SFU receives Fair Trade campus designation

By Kelly Thoreson

SFU becomes the second Canadian campus to receive official recognition from Fair Trade, after UBC

SFU’s decade-long struggle for formal commitment to providing Fair Trade products on campus has come to a close. On May 4, the university announced that it had been recognized as the second Fair Trade Campus in Canada, following UBC’s designation in May 2011.

Fair Trade is an internationally recognized organization that certifies products, such as coffee or chocolate, where producers receive fair compensation. The criteria required to become a Fair Trade campus includes serving only Fair Trade certified coffee at all vendors directly controlled by the university or student government; clearly marking all Fair Trade products at these locations; promoting Fair Trade; and maintaining a committee to enforce these standards.

The vendors who have agreed to adhere to these standards include all SFSS food and beverage operations — such as Higher Grounds, the Highland Pub, and the Ladle — as well as outsourced providers Chartwells, Triple O’s, and Renaissance Coffee.
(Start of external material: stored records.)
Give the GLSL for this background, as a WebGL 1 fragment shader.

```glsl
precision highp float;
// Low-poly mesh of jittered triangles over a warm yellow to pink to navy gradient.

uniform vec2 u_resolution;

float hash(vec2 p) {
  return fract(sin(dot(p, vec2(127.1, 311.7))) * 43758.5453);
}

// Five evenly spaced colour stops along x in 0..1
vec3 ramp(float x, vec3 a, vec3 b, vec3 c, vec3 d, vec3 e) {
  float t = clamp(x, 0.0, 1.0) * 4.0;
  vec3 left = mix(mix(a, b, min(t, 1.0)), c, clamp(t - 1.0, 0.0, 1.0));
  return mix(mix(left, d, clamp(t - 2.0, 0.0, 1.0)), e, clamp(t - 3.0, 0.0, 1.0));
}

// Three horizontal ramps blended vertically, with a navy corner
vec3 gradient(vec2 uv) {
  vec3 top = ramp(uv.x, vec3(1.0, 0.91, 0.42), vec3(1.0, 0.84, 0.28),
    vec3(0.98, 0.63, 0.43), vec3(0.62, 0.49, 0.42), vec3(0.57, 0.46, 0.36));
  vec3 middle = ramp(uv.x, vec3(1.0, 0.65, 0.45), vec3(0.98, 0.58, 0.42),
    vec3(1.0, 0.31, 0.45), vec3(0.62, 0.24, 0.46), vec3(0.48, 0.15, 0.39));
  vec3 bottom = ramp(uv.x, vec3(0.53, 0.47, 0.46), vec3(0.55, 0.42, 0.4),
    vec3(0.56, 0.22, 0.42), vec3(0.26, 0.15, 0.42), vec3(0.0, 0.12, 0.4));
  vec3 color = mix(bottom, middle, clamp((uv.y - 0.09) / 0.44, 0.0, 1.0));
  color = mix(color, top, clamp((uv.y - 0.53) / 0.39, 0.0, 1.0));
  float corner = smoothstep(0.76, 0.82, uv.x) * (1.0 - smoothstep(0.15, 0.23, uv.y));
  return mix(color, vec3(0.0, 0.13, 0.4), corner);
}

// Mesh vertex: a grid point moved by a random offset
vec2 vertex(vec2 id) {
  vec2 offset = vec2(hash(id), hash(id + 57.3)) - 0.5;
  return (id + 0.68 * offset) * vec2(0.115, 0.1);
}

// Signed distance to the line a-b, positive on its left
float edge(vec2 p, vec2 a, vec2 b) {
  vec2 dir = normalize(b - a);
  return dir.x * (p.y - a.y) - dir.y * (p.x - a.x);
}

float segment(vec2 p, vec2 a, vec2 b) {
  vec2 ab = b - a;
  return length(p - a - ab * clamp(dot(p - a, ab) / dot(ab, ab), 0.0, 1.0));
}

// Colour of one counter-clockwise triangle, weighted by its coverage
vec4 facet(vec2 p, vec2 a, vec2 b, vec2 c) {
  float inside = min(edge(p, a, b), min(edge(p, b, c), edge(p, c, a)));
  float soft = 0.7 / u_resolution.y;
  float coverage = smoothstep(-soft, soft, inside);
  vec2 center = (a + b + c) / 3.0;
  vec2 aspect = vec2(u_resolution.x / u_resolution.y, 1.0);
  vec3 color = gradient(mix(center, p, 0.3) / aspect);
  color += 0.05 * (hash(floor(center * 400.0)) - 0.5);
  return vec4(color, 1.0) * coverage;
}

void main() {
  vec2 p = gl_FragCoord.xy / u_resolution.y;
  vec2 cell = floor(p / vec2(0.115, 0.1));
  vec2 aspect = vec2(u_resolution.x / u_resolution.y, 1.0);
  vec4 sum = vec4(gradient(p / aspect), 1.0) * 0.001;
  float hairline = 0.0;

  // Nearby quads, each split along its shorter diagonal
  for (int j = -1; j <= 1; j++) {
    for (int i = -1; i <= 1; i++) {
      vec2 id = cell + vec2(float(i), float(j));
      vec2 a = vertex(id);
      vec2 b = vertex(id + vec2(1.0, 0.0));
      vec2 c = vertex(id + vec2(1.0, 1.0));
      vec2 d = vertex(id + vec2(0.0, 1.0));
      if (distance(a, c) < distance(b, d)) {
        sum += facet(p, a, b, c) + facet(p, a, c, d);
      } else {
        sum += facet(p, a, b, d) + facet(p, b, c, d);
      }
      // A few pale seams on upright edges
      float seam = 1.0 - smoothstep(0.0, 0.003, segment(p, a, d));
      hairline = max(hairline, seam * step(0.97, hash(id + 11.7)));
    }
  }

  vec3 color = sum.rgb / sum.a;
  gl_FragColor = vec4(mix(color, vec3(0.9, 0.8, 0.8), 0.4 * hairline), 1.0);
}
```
Tim Horton’s hasn’t agreed to commit to these requirements, but they have internal ethical purchasing policies of their own. Independent Cornerstone businesses aren’t required to adhere to these rules, but many of them offer Fair Trade products. Executive director of ancillary services Mark McLaughlin is motivated to continue with Fair Trade initiatives on campus, however. “We haven’t reached the finish line,” he said. “We’re just out of the starting gate, and just watch us. We’re really going to try and push hard on this.”

Outsourcing all of its food operations to third parties such as Chartwells, SFU faced challenges convincing vendors to switch to Fair Trade products. UBC, on the other hand, operates their own food programs. McLaughlin explained that SFU will help blaze a trail for universities across Canada in a way that UBC might not have, because the majority of institutions also outsource their food operations. Nezam Alavi, a former Engineers Without Borders member essential to reigniting the Fair Trade movement on campus, would like to see other universities follow the examples being set in BC. “With Vancouver being the first [major Canadian] Fair Trade city, and UBC being the first [Canadian] Fair Trade campus, SFU shows that the West Coast is really driven on these issues. I think it’s time for those on the east coast to show what they’ve got.”

The pivotal point for the student-led initiative for Fair Trade at SFU occurred in 2011 when President Andrew Petter held a “hallway chat” to discuss possible improvements to the university. The event was crashed by a group of student representatives from various campus groups dressed as superheroes demanding a commitment to Fair Trade products at SFU. Alavi argued that it was important for students to be leading these demands because they are the main consumers on campus. Jeff McCann, SFSS university relations officer and member of the Fair Trade Committee, agrees with the importance of student involvement and suggests that students follow the example set by the “Justice League” of superheroes. “Students should be empowered to make statements about things that they want changed about the campus community,” he said. “Vocalize that and get that in the hands of somebody who can make a difference.”